* Recorded information:
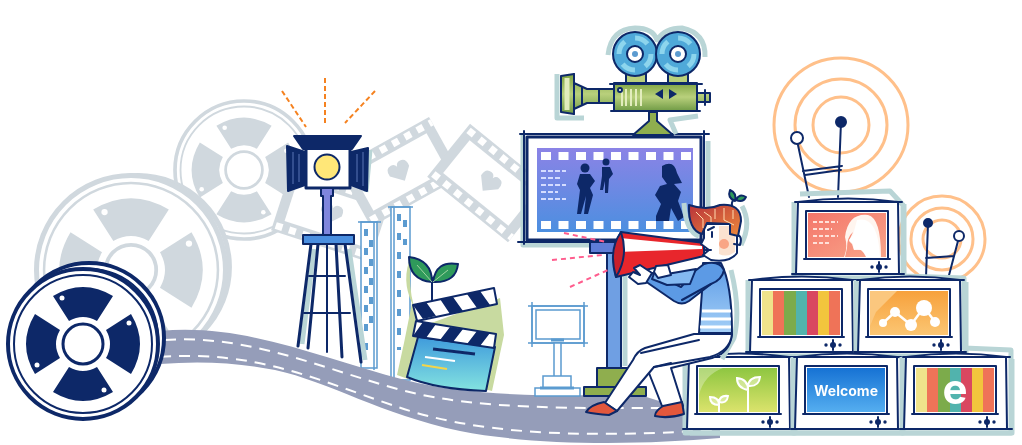
<!DOCTYPE html>
<html lang="en">
<head>
<meta charset="utf-8">
<title>Film studio banner</title>
<style>
:root{--navy:#0d2868;--grey:#d0d8de;--road:#959db9;--sky:#5b9bd0;--blue:#4a8fe0;--orange:#ffc08a;--ray:#f58220;--pink:#ff5c8d;--olive:#8fae4e;--shade:#b9d5d6;--red:#e8262c;--green:#2f9a5b}
html,body{margin:0;background:#fff;overflow:hidden}
svg.banner{display:block;width:1022px;height:445px}
.ink{stroke:var(--navy);stroke-width:2;stroke-linejoin:round;stroke-linecap:round}
.bold{stroke-width:3}
.white{fill:#fff}.none{fill:none}.navy{fill:var(--navy)}
.grey{color:var(--grey)}.dark{color:var(--navy)}
.shade{fill:none;stroke:var(--shade);stroke-width:5;stroke-linejoin:round}
.waves{fill:none;stroke:var(--orange);stroke-width:3}
.sketch{fill:#fff;stroke:var(--sky);stroke-width:1.5}
.label{font-family:Inter,"Open Sans",sans-serif;font-weight:700;fill:#fff;text-anchor:middle}
</style>
</head>
<body>
<svg class="banner" viewBox="0 0 1022 445" role="img" aria-label="Film reels, a spotlight, a presenter with a megaphone and stacked televisions along a road">
<defs>
<linearGradient id="film-sky" x2="0" y2="1"><stop stop-color="#8b83e6"/><stop offset="1" stop-color="#4c8fe0"/></linearGradient>
<linearGradient id="slate" x2="0" y2="1"><stop stop-color="#3f9bdc"/><stop offset="1" stop-color="#84e3e0"/></linearGradient>
<linearGradient id="coral" x2="1" y2="1"><stop stop-color="#f4766a"/><stop offset="1" stop-color="#f8a58a"/></linearGradient>
<linearGradient id="amber" x2="0" y2="1"><stop stop-color="#f7a13c"/><stop offset="1" stop-color="#fbc673"/></linearGradient>
<linearGradient id="lime" x2="0" y2="1"><stop stop-color="#8ec641"/><stop offset="1" stop-color="#dbe36c"/></linearGradient>
<linearGradient id="azure" x2="0" y2="1"><stop stop-color="#1672d4"/><stop offset="1" stop-color="#55aef0"/></linearGradient>
<linearGradient id="camera-green" x2="0" y2="1"><stop stop-color="#7fa443"/><stop offset=".5" stop-color="#b9d07c"/><stop offset="1" stop-color="#6f9a45"/></linearGradient>
<linearGradient id="hair" x2="1" y2="1"><stop stop-color="#b8323a"/><stop offset="1" stop-color="#ee8a3c"/></linearGradient>
<linearGradient id="shirt" x2="0" y2="1"><stop stop-color="#5b9ae6"/><stop offset="1" stop-color="#a5d0f7"/></linearGradient>
<g id="reel-wedge"><path d="M-30-48Q0-66 30-48L14-23Q0-31-14-23Z" fill="currentColor"/><circle cx="-21" cy="-46" r="2.5" fill="#fff"/></g>
<g id="reel">
<circle r="75" fill="#fff" stroke="currentColor" stroke-width="4"/><circle r="69" fill="none" stroke="currentColor" stroke-width="2"/>
<use href="#reel-wedge"/><use href="#reel-wedge" transform="rotate(90)"/><use href="#reel-wedge" transform="rotate(180)"/><use href="#reel-wedge" transform="rotate(270)"/>
<circle r="20" fill="#fff" stroke="currentColor" stroke-width="3"/>
</g>
<g id="film-frame">
<path d="M-52-34H52V34H-52Z" fill="currentColor"/><path d="M-42-21H42V21H-42Z" fill="#fff"/>
<path d="M-49-28H52M-49 28H52" stroke="#fff" stroke-width="7" stroke-dasharray="7 7"/>
<path d="M0 10L-11-1Q-12-10-5-10Q-1-10 0-6Q1-10 5-10Q12-10 11-1Z" fill="currentColor"/>
</g>
<g id="tv">
<path class="shade" d="M-2 4V80H108V6"/>
<path class="ink white" d="M2 4Q52-3 102 4L103 76H0Z"/>
<path class="ink none" d="M-4 76H108M-1 4H106M10 13H92V61H10Z"/>
<path d="M8 61H94" class="ink none"/>
<circle class="navy" cx="83" cy="69" r="3"/><circle class="navy" cx="76" cy="69" r="1.7"/><circle class="navy" cx="90" cy="69" r="1.7"/><path class="ink" d="M83 64V74"/>
</g>
<path id="tv-screen" d="M12 15H90V59H12Z"/>
<g id="colour-bars"><path fill="#f2c53d" d="M12 15H90V59H12Z"/><path fill="#ef7358" d="M23 15H34V59H23ZM79 15H90V59H79Z"/><path fill="#7cab4b" d="M34 15H46V59H34Z"/><path fill="#51b3ad" d="M46 15H57V59H46Z"/><path fill="#d94760" d="M57 15H68V59H57Z"/><path fill="#efe38b" d="M12 15H23V59H12Z"/></g>
<g id="camera-reel"><circle class="ink" r="22" fill="#4fa9d9"/><circle class="none" r="16" stroke="#8dd5ed" stroke-width="5" stroke-dasharray="14 11"/><circle class="ink white" r="8"/><circle r="3" fill="var(--sky)"/></g>
<path id="road-line" d="M165 340C250 334 325 370 405 391C480 410 570 408 690 408"/>
</defs>

<g id="background-reels" class="grey">
<use href="#reel" transform="translate(244 170) scale(.92)"/>
<use href="#reel" transform="translate(138 267) scale(1.22)"/>
<use href="#reel" transform="translate(131 270) scale(1.26)"/>
</g>
<g id="film-strips" class="grey">
<use href="#film-frame" transform="translate(331 214) rotate(18)"/>
<use href="#film-frame" transform="translate(400 172) rotate(-29)"/>
<use href="#film-frame" transform="translate(489 183) rotate(39)"/>
</g>

<g id="buildings" class="sketch">
<path d="M361 222H377V368H361ZM391 207H410V380H391Z"/>
<path d="M358 222H381M388 207H413M374 222V370M394 207V385" fill="none"/>
<path d="M366 229V350M371 240V330M399 214V350M405 220V245" fill="none" stroke-width="4" stroke-dasharray="7 12"/>
</g>

<g id="road">
<path fill="var(--road)" d="M160 331C245 323 320 358 405 380C480 399 570 395 640 395L720 420V438C640 445 535 446 460 431C380 414 330 382 275 370Q220 359 160 364Z"/>
<use href="#road-line" fill="none" stroke="#fff" stroke-width="2" stroke-dasharray="11 8"/>
<path d="M160 357C255 350 315 379 392 405C470 433 570 439 715 430" fill="none" stroke="#fff" stroke-width="2" stroke-dasharray="11 8"/>
</g>

<g id="main-reel" class="dark">
<use href="#reel" transform="translate(89 338)"/>
<use href="#reel" transform="translate(83 344)"/>
</g>

<g id="spotlight">
<path d="M282 91L306 127M325 78V123M375 91L345 123" stroke="var(--ray)" stroke-width="2" stroke-dasharray="5 3" fill="none"/>
<path class="shade" d="M314 249L302 344M349 249L365 360M370 150L366 192"/>
<path class="ink white bold" d="M306 147H350V188H306Z"/>
<path class="ink navy" d="M294 136H361L352 149H303ZM287 146L305 152V185L288 191ZM368 148L351 152V185L367 191Z"/>
<path d="M293 152V184M299 154V182M357 154V182M363 152V186" stroke="#5a75b5" fill="none"/>
<circle class="ink" cx="327" cy="167" r="12.5" fill="#ffe778"/>
<path class="ink" d="M321 188H333V196H331V235H323V196H321Z" fill="#7f86dd"/>
<path class="ink none bold" d="M311 244L298 346M318 244L308 348M336 244L342 357M345 244L361 362"/>
<path class="ink none" d="M309 276H345M304 313H350M327 244V352"/>
<path class="ink" d="M303 235H354V244H303Z" fill="var(--blue)"/>
</g>

<g id="clapperboard">
<path d="M411 256Q401 280 412 303L404 343L397 375L408 379L423 330L492 343L484 389L492 391L504 335L500 298L423 326Q406 300 411 256Z" fill="#c8daa0"/>
<path class="ink none" d="M432 310V278"/>
<path class="ink" d="M432 282Q409 280 409 257Q432 260 432 282ZM433 282Q436 260 458 264Q456 283 433 282Z" fill="var(--green)"/>
<path d="M432 282L417 265M433 282L448 270" stroke="#9fd3a0" fill="none"/>
<path class="ink" d="M418 337L495 347L486 391Q435 389 407 377Z" fill="url(#slate)"/>
<path d="M433 349L475 354M425 357L455 361" stroke="#fff" stroke-width="2"/>
<path d="M433 349L475 354" stroke="var(--navy)" stroke-width="3"/>
<path d="M422 365L447 369" stroke="#f4d54a" stroke-width="2"/>
<path class="ink white" d="M413 305L494 288L497 304L417 321ZM416 321L496 334L494 348L413 336Z"/>
<path class="navy" d="M413 305L426 302L436 316L423 319ZM440 299L453 297L463 311L450 314ZM467 294L480 291L490 305L477 308ZM423 322L436 324L426 338L413 336ZM450 327L463 329L453 342L440 340ZM477 331L490 333L480 346L467 344Z"/>
</g>

<g id="sketched-screen" class="sketch">
<path d="M532 306H584V343H532ZM536 310H580V339H536Z"/>
<path d="M528 306H588M528 343H588M532 302V347M584 302V347" fill="none"/>
<path d="M554 343H561V376H554ZM543 376H571V388H543ZM535 388H580V396H535Z"/>
<path d="M551 340H564M540 388H574" stroke-width="3"/>
</g>

<g id="billboard">
<path class="shade" d="M708 141V210M523 133V245H600M625 252V366"/>
<path class="ink" d="M607 241H621V368H607Z" fill="#6f9fe3"/>
<path class="ink" d="M590 240H638V253H590Z" fill="#5f7dd6"/>
<path class="ink" d="M597 368H633V387H597ZM584 387H646V396H584Z" fill="var(--olive)"/>
<path class="ink white bold" d="M527 137H701V240H527Z"/>
<path class="ink none" d="M520 134H709M524 131V244M518 242H708M704 131V244"/>
<path fill="url(#film-sky)" d="M537 148H693V232H537Z"/>
<path d="M541 156H692M541 225H692" stroke="#fff" stroke-width="8" stroke-dasharray="10 7.5"/>
<path d="M541 171H566M541 178H562M541 185H566M541 192H558M541 199H566" stroke="#d4dcff" stroke-width="2" stroke-dasharray="5 2"/>
<g class="navy">
<circle cx="585" cy="168" r="4.5"/><path d="M580 174H590L595 181L590 188L593 195L588 214H584L586 196L581 214H577L580 190L577 184Z"/>
<circle cx="606" cy="162" r="3.5"/><path d="M602 167H610L613 174L609 179L608 193H605L605 181L603 190H600L602 176Z"/>
<path d="M662 166Q674 159 677 173L682 183L674 184L681 192L678 201L684 217L678 221L671 208L669 221H656V216L661 204L655 195L660 186L667 184L662 177Z"/>
</g>
</g>

<g id="movie-camera">
<path class="shade" d="M608 55Q611 29 635 28Q653 28 657 40Q665 28 682 28Q706 33 705 57M557 74V118H584M698 116L670 120L676 134"/>
<path class="ink" d="M649 112H657V121L673 135H633L649 121Z" fill="var(--olive)"/>
<path class="ink" d="M626 73H646V83H626ZM668 73H688V83H668Z" fill="#b9d07c"/>
<use href="#camera-reel" x="635" y="54"/><use href="#camera-reel" x="678" y="54"/>
<path class="ink" d="M561 76L574 74V114L561 112ZM574 83L587 89H614V103H587L574 109ZM697 93H710V102H697Z" fill="url(#camera-green)"/>
<path d="M567 78V110" stroke="#e3edbd" stroke-width="5"/>
<path class="ink none" d="M574 74V114M582 87V105M599 89V103M705 90V105"/>
<path class="ink" d="M614 83H697V111H614Z" fill="url(#camera-green)"/>
<path class="ink none" d="M610 84H702M611 111H700"/>
<path d="M622 89V106M626 89V106M631 89V106M636 89V106M641 89V106" stroke="#e3edbd" stroke-width="2"/>
<path class="navy" d="M663 89V99L655 94ZM669 89V99L677 94Z"/><circle class="ink white" cx="620" cy="90" r="2"/>
</g>

<g id="antennas">
<g class="waves"><circle cx="841" cy="125" r="67"/><circle cx="841" cy="125" r="46"/><circle cx="841" cy="125" r="28"/></g>
<g class="waves" stroke-width="2"><circle cx="942" cy="239" r="43"/><circle cx="942" cy="239" r="31"/><circle cx="942" cy="239" r="19"/></g>
<path class="ink none" d="M798 145L809 197M841 122L838 197M803 171L842 166M805 175L841 170M928 224L926 277M958 241L948 279M926 258L954 256"/>
<circle class="ink white" cx="797" cy="138" r="6"/><circle class="ink navy" cx="841" cy="122" r="5"/>
<circle class="ink navy" cx="928" cy="223" r="4"/><circle class="ink white" cx="959" cy="236" r="5"/>
</g>

<g id="televisions">
<path class="shade" d="M800 194L890 191L903 205V276L964 278V348L1011 350V433H690"/>
<g transform="translate(796 198)"><use href="#tv"/><use href="#tv-screen" fill="url(#coral)"/>
<path d="M48 59Q52 50 49 39Q52 15 72 17Q85 20 85 59H74Q74 51 67 52H58L56 46L53 43L57 34Q51 39 51 50L49 59Z" fill="#fff5ef"/><path d="M61 22Q82 17 84 59H70Q65 48 58 52L57 46L53 42L57 37Z" fill="#fff"/>
<path d="M17 24H42M17 31H36M17 38H42M17 45H33" stroke="#ffe0d8" stroke-width="2" stroke-dasharray="4 2"/></g>
<g transform="translate(750 276)"><use href="#tv"/><use href="#colour-bars"/></g>
<g transform="translate(858 276)"><use href="#tv"/><use href="#tv-screen" fill="url(#amber)"/><path d="M12 15H39L18 36L12 50Z" fill="#fbc77e"/>
<path d="M25 47L37 36L53 49L66 31L77 46" fill="none" stroke="#fff" stroke-width="2.5"/><g fill="#fff"><circle cx="25" cy="47" r="4"/><circle cx="37" cy="36" r="5"/><circle cx="53" cy="49" r="6"/><circle cx="66" cy="32" r="8"/><circle cx="77" cy="46" r="5"/></g></g>
<g transform="translate(687 353)"><use href="#tv"/><use href="#tv-screen" fill="url(#lime)"/><path d="M12 15H36Q17 22 12 42Z" fill="#fff" opacity=".3"/>
<path d="M61 59V32M32 59V46M61 37Q50 35 50 25Q61 26 61 37ZM61 33Q62 24 73 24Q72 34 61 33ZM32 52Q23 52 23 44Q32 44 32 52ZM32 49Q33 42 41 43Q40 51 32 49Z" fill="#e9f5c4" fill-opacity=".6" stroke="#fff" stroke-width="2"/></g>
<g transform="translate(795 353)"><use href="#tv"/><use href="#tv-screen" fill="url(#azure)"/><text class="label" x="51" y="43" font-size="14" textLength="64" lengthAdjust="spacingAndGlyphs">Welcome</text></g>
<g transform="translate(904 353)"><use href="#tv"/><use href="#colour-bars"/><text class="label" x="51" y="51" font-size="42" font-weight="800">e</text></g>
</g>

<g id="presenter">
<path class="shade" d="M684 203Q686 232 699 236M742 206Q752 224 741 245M731 270Q741 310 734 338L722 359"/>
<g id="legs">
<path class="ink white" d="M697 334H732Q730 353 712 358L671 368L683 406H662L647 368Q645 358 660 354Z"/>
<path class="ink white" d="M694 334L645 348Q637 351 633 360L605 403L617 411L654 367L710 357Q730 351 732 334Z"/>
<path class="ink none" d="M641 353L699 340M654 367L671 363"/>
<path class="ink" d="M604 402L617 411L609 415Q595 414 586 412Q590 405 604 402ZM663 406L682 402L684 414Q668 419 655 416Q655 411 663 406Z" fill="#e2573c"/>
</g>
<path class="ink" d="M703 263H721Q732 284 732 333H699L702 291Z" fill="url(#shirt)"/>
<path d="M702 311H731M701 319H731M700 327H731" stroke="#fff" stroke-width="3"/>
<path class="ink" d="M704 264Q719 260 724 270Q722 280 711 284L689 301Q682 306 674 301L645 281L652 273L681 287L695 271Z" fill="#5c9ae5"/>
<path class="ink" d="M696 269L667 274L655 271L652 279L667 285L690 284Z" fill="#84b9f1"/>
<path class="ink none" d="M711 284L682 300"/>
<g id="megaphone">
<path d="M564 233L606 242M552 260L603 255M570 287L608 270" stroke="var(--pink)" stroke-width="2" stroke-dasharray="5 4"/>
<path class="ink" d="M621 232L704 243V256L616 277Q610 251 621 232Z" fill="var(--red)"/>
<path d="M620 238L702 246V249L617 252Z" fill="#fff"/>
<path class="ink" d="M621 232Q629 256 616 277Q608 250 621 232Z" fill="#c9202b"/>
</g>
<path class="ink white" d="M646 283L638 284L629 277L633 272L640 275L634 268L640 265L652 273ZM654 272L656 266L668 265L671 275L658 278Z"/>
<g id="head">
<path class="ink white" d="M704 224H737V253Q730 263 711 260L703 255L709 250L701 244L704 238Z"/>
<path fill="#fbe2d0" d="M719 226H735V252Q727 258 719 254Z"/>
<circle cx="724" cy="244" r="5" fill="#f9a585"/><path class="ink none" d="M712 232V237M708 230L714 227M704 250H711M736 235Q743 235 740 245L734 244"/>
<path class="ink" d="M689 205Q707 211 720 205Q741 203 741 221L738 236L730 234V224L707 223L702 234Q688 230 689 205Z" fill="url(#hair)"/>
<path d="M696 212L703 219V228M704 212L711 217V222M715 209V219M724 208V220L734 225M733 210V219" fill="none" stroke="#ffdcb0"/>
<path class="ink none" d="M732 206Q731 200 736 199"/><path class="ink" d="M735 201Q727 198 730 190Q737 193 735 201ZM736 200Q739 193 746 197Q743 203 736 200Z" fill="var(--green)"/>
</g>
</g>
</svg>
</body>
</html>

* Exercise aim: Each line in the entries above, starting at the line with "233L606 242M552 260L603" and ending at the line with "232L704 243V256L616 277Q610", is to be printed exactly, and only those lines.

* Task answer:
<path d="M564 233L606 242M552 260L603 255M570 287L608 270" stroke="var(--pink)" stroke-width="2" stroke-dasharray="5 4"/>
<path class="ink" d="M621 232L704 243V256L616 277Q610 251 621 232Z" fill="var(--red)"/>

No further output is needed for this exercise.